Anxious to plant?

“Plant your crops after the full moon in May.”

That was the planting advice offered by Juliett Enfield, the agricultural extension educator at the Penn State Extension Office in Youngsville. This year, that means after May 25.

That goes for commercial crops, as well as home gardeners.

“Anything you put in the ground” Enfield added.

Asked about last year’s late frost, she said anything is possible, but planting dates are based on many years of recording the weather. This year there is a 50 percent chance of frost after May 13, according to the “Old Farmers Almanac”.

It also lists a variety of planting dates for seeds, depending on the plant. Beets, parsnips and broccoli may be planted as early as the last week in April. Squash, corn and melons shouldn’t be sown until the last week in May.

For planting transplants, most vegetables should be safe if planted in late May, although eggplants should wait until June. Again, those dates are based on historical averages, and do not represent a forecast.

The U.S. Department of Agriculture’s hardiness map is the standard by which gardeners and growers can determine which plants are most likely to thrive at any given location.

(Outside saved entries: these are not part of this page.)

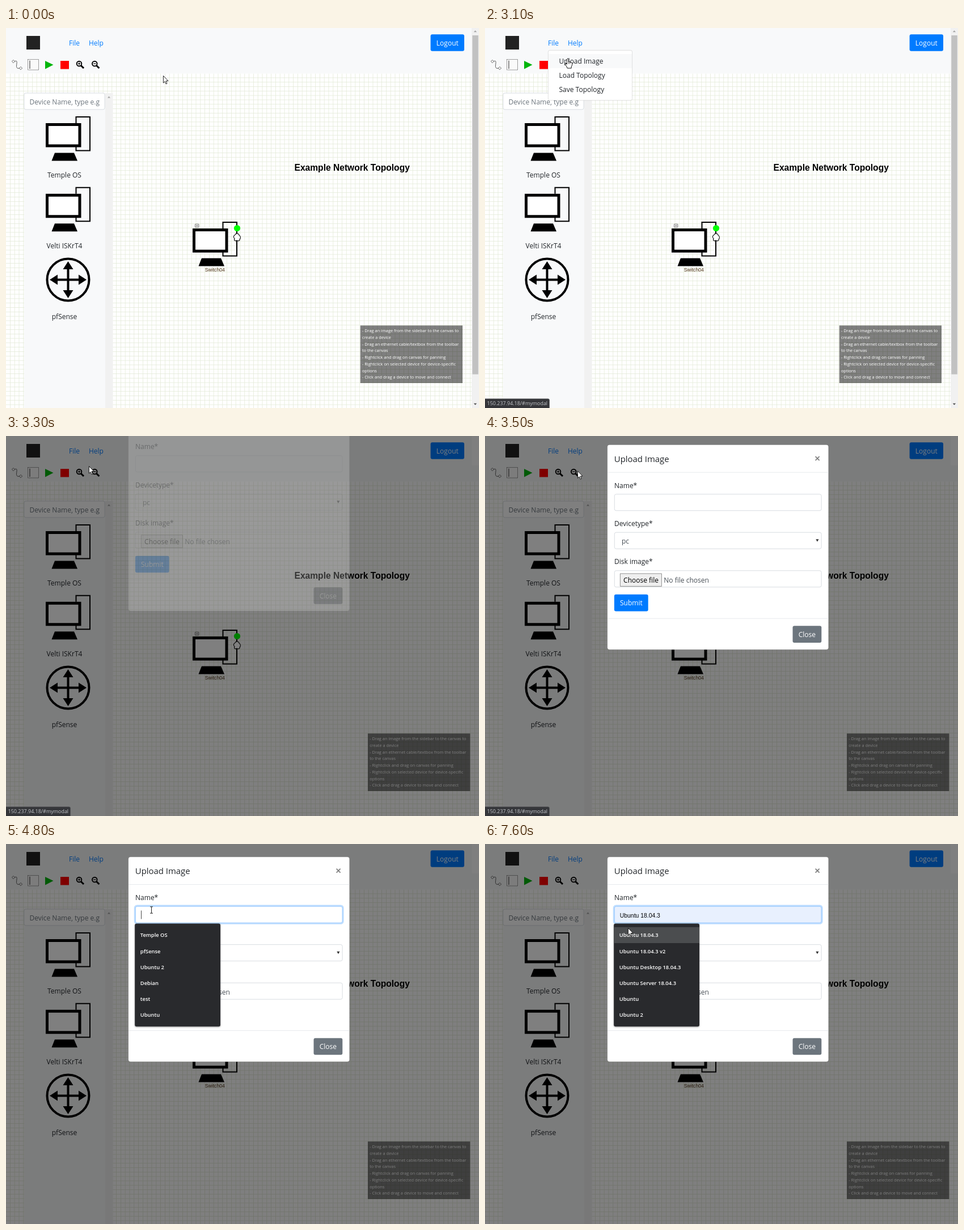
Recreate the animation shown at these times as an HTML page with a canvas. Size 834 px wide and 671 px high, loop 8 s.

```html
<!DOCTYPE html>
<html lang="en">
<head>
<meta charset="utf-8">
<title>Upload an image</title>
<style>
html, body { margin: 0; width: 100%; height: 100%; overflow: hidden; background: #fff; }
canvas { display: block; }
</style>
</head>
<body>
<canvas id="stage" width="834" height="671"></canvas>
<script>
const W = 834, H = 671, LOOP = 8000, STEP = 100;
const stage = document.getElementById('stage').getContext('2d');
const layer = Object.assign(document.createElement('canvas'), { width: W, height: H }).getContext('2d');
let c = stage;
const UI = '"Open Sans", "Noto Sans", sans-serif';
const ARIAL = '"Liberation Sans", Arial, sans-serif';
const INK = '#212529', BLUE = '#007bff', PALE = '#f8f9fa', EDGE = '#ced4da';

const clamp = v => Math.max(0, Math.min(1, v));
const smooth = p => p * p * (3 - 2 * p);

function easeOut(x) {
  let lo = 0, hi = 1, s = 0.5;
  for (let i = 0; i < 20; i++) {
    s = (lo + hi) / 2;
    if (3 * (1 - s) * s * s * 0.58 + s * s * s < x) lo = s; else hi = s;
  }
  return 3 * (1 - s) * s * s + s * s * s;
}

function rect(x, y, w, h, fill) {
  c.fillStyle = fill;
  c.fillRect(x, y, w, h);
}

function box(x, y, w, h, r, fill, stroke, width = 0.8) {
  c.beginPath();
  c.roundRect(x, y, w, h, r);
  if (fill) { c.fillStyle = fill; c.fill(); }
  if (stroke) { c.strokeStyle = stroke; c.lineWidth = width; c.stroke(); }
}

function text(s, x, y, color = INK, size = 12, align = 'left', family = UI, weight = 400) {
  c.font = `${weight} ${size}px ${family}`;
  c.textAlign = align;
  c.fillStyle = color;
  c.fillText(s, x, y);
}

function poly(points, fill, stroke, width = 1, close = true) {
  c.beginPath();
  points.forEach(([x, y]) => c.lineTo(x, y));
  if (close) c.closePath();
  if (fill) { c.fillStyle = fill; c.fill(); }
  if (stroke) { c.strokeStyle = stroke; c.lineWidth = width; c.stroke(); }
}

function disc(x, y, r, fill, stroke, width) {
  c.beginPath();
  c.arc(x, y, r, 0, Math.PI * 2);
  if (fill) { c.fillStyle = fill; c.fill(); }
  if (stroke) { c.strokeStyle = stroke; c.lineWidth = width; c.stroke(); }
}

function button(label, x, y, w, fill) {
  box(x, y, w, 29.6, 3, fill);
  text(label, x + w / 2, y + 19.5, '#fff', 12, 'center');
}

function at(x, y, draw) {
  c.save();
  c.translate(x, y);
  draw();
  c.restore();
}

// Draws a group on its own layer, then blends it in as one picture.
function group(alpha, dy, draw) {
  c = layer;
  c.clearRect(0, 0, W, H);
  at(0, dy, draw);
  c = stage;
  c.globalAlpha = alpha;
  c.drawImage(layer.canvas, 0, 0);
  c.globalAlpha = 1;
}

// Page

function grid() {
  const gap = 7.8, top = 80.5;
  rect(0, top, W, H - top, '#fff');
  for (let x = 7; x < W; x += gap) rect(x, top, 0.78, H - top, '#e3ead8');
  for (let y = top + 7; y < H; y += gap) rect(0, y, W, 0.78, '#e3ead8');
}

function computer(x, y) {
  at(x, y, () => {
    poly([[53.5, 12], [53.5, 1], [78, 1], [78, 60.5], [53.5, 60.5], [53.5, 54]], null, '#000', 2, false);
    box(2.5, 14.5, 57.5, 37.5, 0, '#fff', '#000', 5);
    poly([[16, 64.5], [50, 64.5], [56, 78.5], [10.5, 78.5]], '#000');
  });
}

function routerIcon() {
  at(109.5, 444.5, () => {
    disc(0, 0, 37, null, '#000', 4);
    for (let i = 0; i < 4; i++) {
      rect(-2, -24, 4, 24, '#000');
      poly([[0, -32.5], [9, -18.5], [-9, -18.5]], '#000');
      c.rotate(Math.PI / 2);
    }
  });
}

function lens(x, plus) {
  disc(x, 63, 4.3, '#fff', '#000', 1.9);
  poly([[x + 3.2, 66.2], [x + 8, 71]], null, '#000', 3, false);
  rect(x - 2.3, 62.4, 4.6, 1.2, '#000');
  if (plus) rect(x - 0.6, 60.7, 1.2, 4.6, '#000');
}

function toolbar() {
  c.beginPath();
  c.moveTo(15, 59);
  c.bezierCurveTo(25, 54, 12, 74, 24, 71);
  c.strokeStyle = '#555';
  c.lineWidth = 1;
  c.stroke();
  for (const [x, y] of [[13, 59], [26, 71]])
    poly([[x - 2.6, y], [x, y - 2.6], [x + 2.6, y], [x, y + 2.6]], '#fff', '#555', 0.9);
  c.setLineDash([1, 1]);
  box(38.5, 55.5, 19, 18.5, 0, '#fafafa', '#444', 1);
  c.setLineDash([]);
  rect(41.5, 57.5, 1, 14.5, '#222');
  poly([[69, 58], [83.5, 65], [69, 72.5]], '#00b50c');
  rect(96, 58, 15, 14.5, '#f00');
  lens(129, true);
  lens(156.3, false);
}

function device() {
  computer(329, 342);
  box(333.5, 346.3, 6.4, 5.6, 0.5, '#fff', '#555', 0.8);
  rect(335, 348.7, 3.5, 0.9, '#222');
  disc(407.5, 353.5, 5.6, '#0f0');
  c.beginPath();
  c.moveTo(404, 365.5);
  c.bezierCurveTo(404, 362, 411, 362, 411, 366);
  c.bezierCurveTo(414, 367, 414, 372, 412, 373);
  c.bezierCurveTo(413, 376, 408, 376.5, 407, 375);
  c.bezierCurveTo(404, 377, 401.5, 375, 403, 372);
  c.bezierCurveTo(400.5, 370, 401, 366, 404, 365.5);
  c.fillStyle = '#fff';
  c.fill();
  c.strokeStyle = '#000';
  c.lineWidth = 1.1;
  c.stroke();
  text('Switch04', 368.3, 430.3, '#4a3010', 8.6, 'center', ARIAL);
}

const TIPS = [
  '- Drag an image from the sidebar to the canvas to', 'create a device',
  '- Drag an ethernet cable/textbox from the toolbar', 'to the canvas',
  '- Rightclick and drag on canvas for panning',
  '- Rightclick on selected device for device-specific', 'options',
  '- Click and drag a device to move and connect'
];

function sidebar() {
  rect(32, 115, 143, H - 115, PALE);
  rect(175, 115, 13.5, H - 115, '#f1f1f1');
  poly([[179, 123.5], [181.5, 120.5], [184, 123.5]], '#a3a3a3');
  box(31.9, 114.9, 142.2, 29, 3, '#fff', EDGE);
  text('Device Name, type e.g', 41.5, 135, '#6c757d');
  computer(70, 156);
  text('Temple OS', 103, 264, INK, 12, 'center');
  computer(70, 280.7);
  text('Velti ISKrT4', 103, 388.5, INK, 12, 'center');
  routerIcon();
  text('pfSense', 103, 513.5, INK, 12, 'center');
}

function page(t) {
  const locked = t >= 3200, hover = t >= 1800 && t < 2600;
  grid();
  rect(0, 0, W, 80.5, PALE);
  if (locked) rect(821, 0, 13, 52, '#fff');
  rect(36, 14, 24, 24, '#222');
  text('File', 111, 31, hover ? '#0056b3' : BLUE);
  if (hover) rect(111, 32.6, 19, 0.9, '#0056b3');
  text('Help', 146, 31, BLUE);
  button('Logout', 748.6, 11.2, 59.4, BLUE);
  toolbar();
  sidebar();
  text('Example Network Topology', 508.5, 251.5, '#000', 15.6, 'left', ARIAL, 700);
  device();

  const tipX = locked ? 638 : 624.7;
  rect(tipX, 525.3, 180.3, 101.7, 'rgba(0,0,0,.5)');
  TIPS.forEach((s, i) => text(s, tipX + 3.2, 537 + i * 11.75, '#fff', 7.4, 'left', UI, 500));

  if (!locked) {
    rect(821, 0, 13, H, '#f1f1f1');
    rect(822.3, 13, 10.5, 598.5, '#c1c1c1');
    poly([[824.7, 7.2], [827.4, 4.2], [830.1, 7.2]], '#a3a3a3');
    poly([[824.7, 662.8], [827.4, 665.8], [830.1, 662.8]], '#505050');
  }
}

function fileMenu(t) {
  if (t < 2100 || t >= 3200) return;
  box(111.4, 39.4, 148.2, 88.4, 3, '#fff', 'rgba(0,0,0,.15)');
  if (t >= 2800) rect(112, 46, 147, 25, PALE);
  ['Upload Image', 'Load Topology', 'Save Topology'].forEach((s, i) =>
    text(s, 130.5, 62.7 + i * 25));
}

// Dialog

const HISTORY = ['Temple OS', 'pfSense', 'Ubuntu 2', 'Debian', 'test', 'Ubuntu'];
const MATCHES = ['Ubuntu 18.04.3', 'Ubuntu 18.04.3 v2', 'Ubuntu Desktop 18.04.3',
  'Ubuntu Server 18.04.3', 'Ubuntu', 'Ubuntu 2'];
const KEYS = [5400, 6000, 6300, 6600, 6900, 7100];

function nameField(t) {
  const focus = t >= 4500, filled = t >= 7300;
  if (focus) box(227, 108.7, 367.4, 31.8, 4, null, 'rgba(0,123,255,.25)', 2.5);
  box(228.3, 110.2, 364.8, 29, 3, filled ? '#e8f0fe' : '#fff', focus ? '#80bdff' : EDGE);
  if (filled) {
    text('Ubuntu 18.04.3', 237.8, 130, '#000', 10.4, 'left', ARIAL);
    return;
  }
  const typed = 'ubuntu'.slice(0, KEYS.filter(k => t >= k).length);
  text(typed, 238, 130, '#495057');
  const blank = (t >= 5200 && t < 5400) || (t >= 5900 && t < 6000);
  if (focus && !blank) rect(238 + c.measureText(typed).width, 117.5, 0.9, 15, '#333');
}

function form(t) {
  box(215.7, 22.8, 390, 361.8, 4, '#fff', 'rgba(0,0,0,.2)');
  text('Upload Image', 227.8, 53.2, INK, 14.9, 'left', UI, 500);
  poly([[582.6, 43.6], [589.6, 50.6]], null, '#7f7f7f', 1.7, false);
  poly([[589.6, 43.6], [582.6, 50.6]], null, '#7f7f7f', 1.7, false);
  rect(216, 71.2, 389.4, 0.8, '#e2e5e9');
  text('Name*', 228, 99);
  nameField(t);
  text('Devicetype*', 228, 166.3);
  box(228.3, 177.6, 364.8, 29, 3, '#fff', EDGE);
  text('pc', 241, 197.7, '#495057');
  poly([[583.3, 189.7], [588.5, 189.7], [585.9, 194.2]], '#333');
  text('Disk image*', 228, 233.8);
  box(228.3, 245.2, 364.8, 29, 3, '#fff', EDGE);
  box(238.4, 250.4, 73, 22.4, 0, '#efefef', '#767676');
  text('Choose file', 275, 266.3, '#000', 12, 'center');
  text('No file chosen', 315.3, 266.3, '#495057');
  button('Submit', 227.9, 287.2, 59.8, BLUE);
  rect(216, 329.2, 389.4, 0.8, '#e2e5e9');
  button('Close', 542.5, 342.7, 50.8, '#6c757d');
}

function dialog(t) {
  const age = t - 3270;
  if (age < 0) return;
  group(clamp(age / 150), -90 * (1 - easeOut(clamp(age / 300))), () => form(t));
}

function suggestions(t) {
  if (t < 4800) return;
  c.save();
  c.shadowColor = 'rgba(0,0,0,.4)';
  c.shadowBlur = 3;
  c.shadowOffsetY = 1;
  box(227.2, 140.6, 150.8, 181.6, 3, '#292a2d');
  c.restore();
  if (t >= 7300) rect(227.2, 146.8, 150.8, 28.2, '#4b4d4f');
  (t < 5400 ? HISTORY : MATCHES).forEach((s, i) =>
    text(s, 236.8, 164.4 + i * 28.2, '#fff', 9.4, 'left', UI, 600));
}

function statusBar(t) {
  if (t < 1900 || t >= 3600) return;
  const onItem = t >= 2800;
  box(-2, 654.7, (onItem ? 113.6 : 75.2) + 2, 20, 2.5, '#35363a', '#5a5b5e', 0.6);
  text('150.237.94.18/#' + (onItem ? 'mymodal' : ''), 3.6, 666.3, '#c4c7cb', 8.95);
}

// Pointer

const POINTER = {
  arrow() {
    poly([[0.4, 0.4], [0.4, 13], [3.2, 10.4], [5.1, 14.8], [7, 14], [5.1, 9.6], [9, 9.4]], '#fff', '#000', 0.85);
  },
  hand() {
    c.beginPath();
    c.moveTo(-1.6, 11);
    c.lineTo(-1.6, 2);
    c.quadraticCurveTo(0, -0.6, 1.4, 2);
    c.lineTo(1.4, 7);
    c.quadraticCurveTo(3, 5.6, 3.9, 7.4);
    c.quadraticCurveTo(5.4, 6.3, 6, 8.2);
    c.quadraticCurveTo(7.7, 7.6, 7.9, 9.6);
    c.quadraticCurveTo(8, 13, 6.2, 15.2);
    c.lineTo(6.2, 18);
    c.lineTo(-0.8, 18);
    c.quadraticCurveTo(-1.2, 15.6, -4.6, 11.4);
    c.quadraticCurveTo(-5, 8.6, -1.6, 11);
    c.fillStyle = '#fff';
    c.fill();
    c.strokeStyle = '#000';
    c.lineWidth = 0.95;
    c.stroke();
    for (const x of [1.4, 3.9]) rect(x - 0.3, 7, 0.7, 3.5, '#000');
  },
  beam() {
    rect(-0.5, -5.5, 1, 11, '#222');
    for (const y of [-6.2, 5.2]) rect(-2.5, y, 5, 1, '#222');
  }
};

// time, x, y of the pointer's resting points
const PATH = [[0, 277, 84], [400, 277, 84], [500, 279, 87], [900, 279, 87], [1800, 124, 31],
  [2300, 124, 31], [3100, 146, 53], [3300, 146, 53], [4100, 255, 107], [4200, 255, 107],
  [4500, 256.5, 116.5], [7200, 256.5, 116.5], [7300, 260, 151], [7400, 262, 147],
  [7500, 262, 147], [7600, 252, 148], [8000, 252, 148]];

function pointer(t) {
  const i = PATH.findIndex(p => p[0] > t);
  const [t0, x0, y0] = PATH[i - 1], [t1, x1, y1] = PATH[i];
  const p = smooth((t - t0) / (t1 - t0));
  let kind = 'arrow';
  if (t >= 1800 && t < 3200) kind = 'hand';
  if (t >= 4400 && t < 7300) kind = 'beam';
  at(x0 + (x1 - x0) * p, y0 + (y1 - y0) * p, POINTER[kind]);
}

function draw(t) {
  c.clearRect(0, 0, W, H);
  page(t);
  fileMenu(t);
  rect(0, 0, W, H, `rgba(0,0,0,${0.5 * clamp((t - 3135) / 150)})`);
  dialog(t);
  suggestions(t);
  statusBar(t);
  pointer(t);
}

const start = performance.now();
let shown = -1;
function tick() {
  const t = Math.floor(((performance.now() - start) % LOOP) / STEP) * STEP;
  if (t !== shown) draw(shown = t);
  requestAnimationFrame(tick);
}
tick();
</script>
</body>
</html>
```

The map is based on the average annual minimum winter temperature, divided into 10-degree Fahrenheit zones. Although it does not affect planting dates, it is nice to know if your gardening choices will survive. Most nurseries and landscapers provide recommended hardiness zone ratings for their plants. Warren County falls into zones 5A and 5B, which is slightly warmer.

Gardening in raised beds that are at least 12 inches tall provides many advantages, including soil warming earlier for faster germination. It won’t protect against frost, however, unless plants are covered.

Buying seeds is easier now than ever, with most seed companies offering their products online. There is also a much greater variety than in the past, and heirloom and organic seeds are marketed by many companies, some that are specialized. Seed companies that have signed the Safe Seed Pledge promise not to sell seeds that have been genetically modified.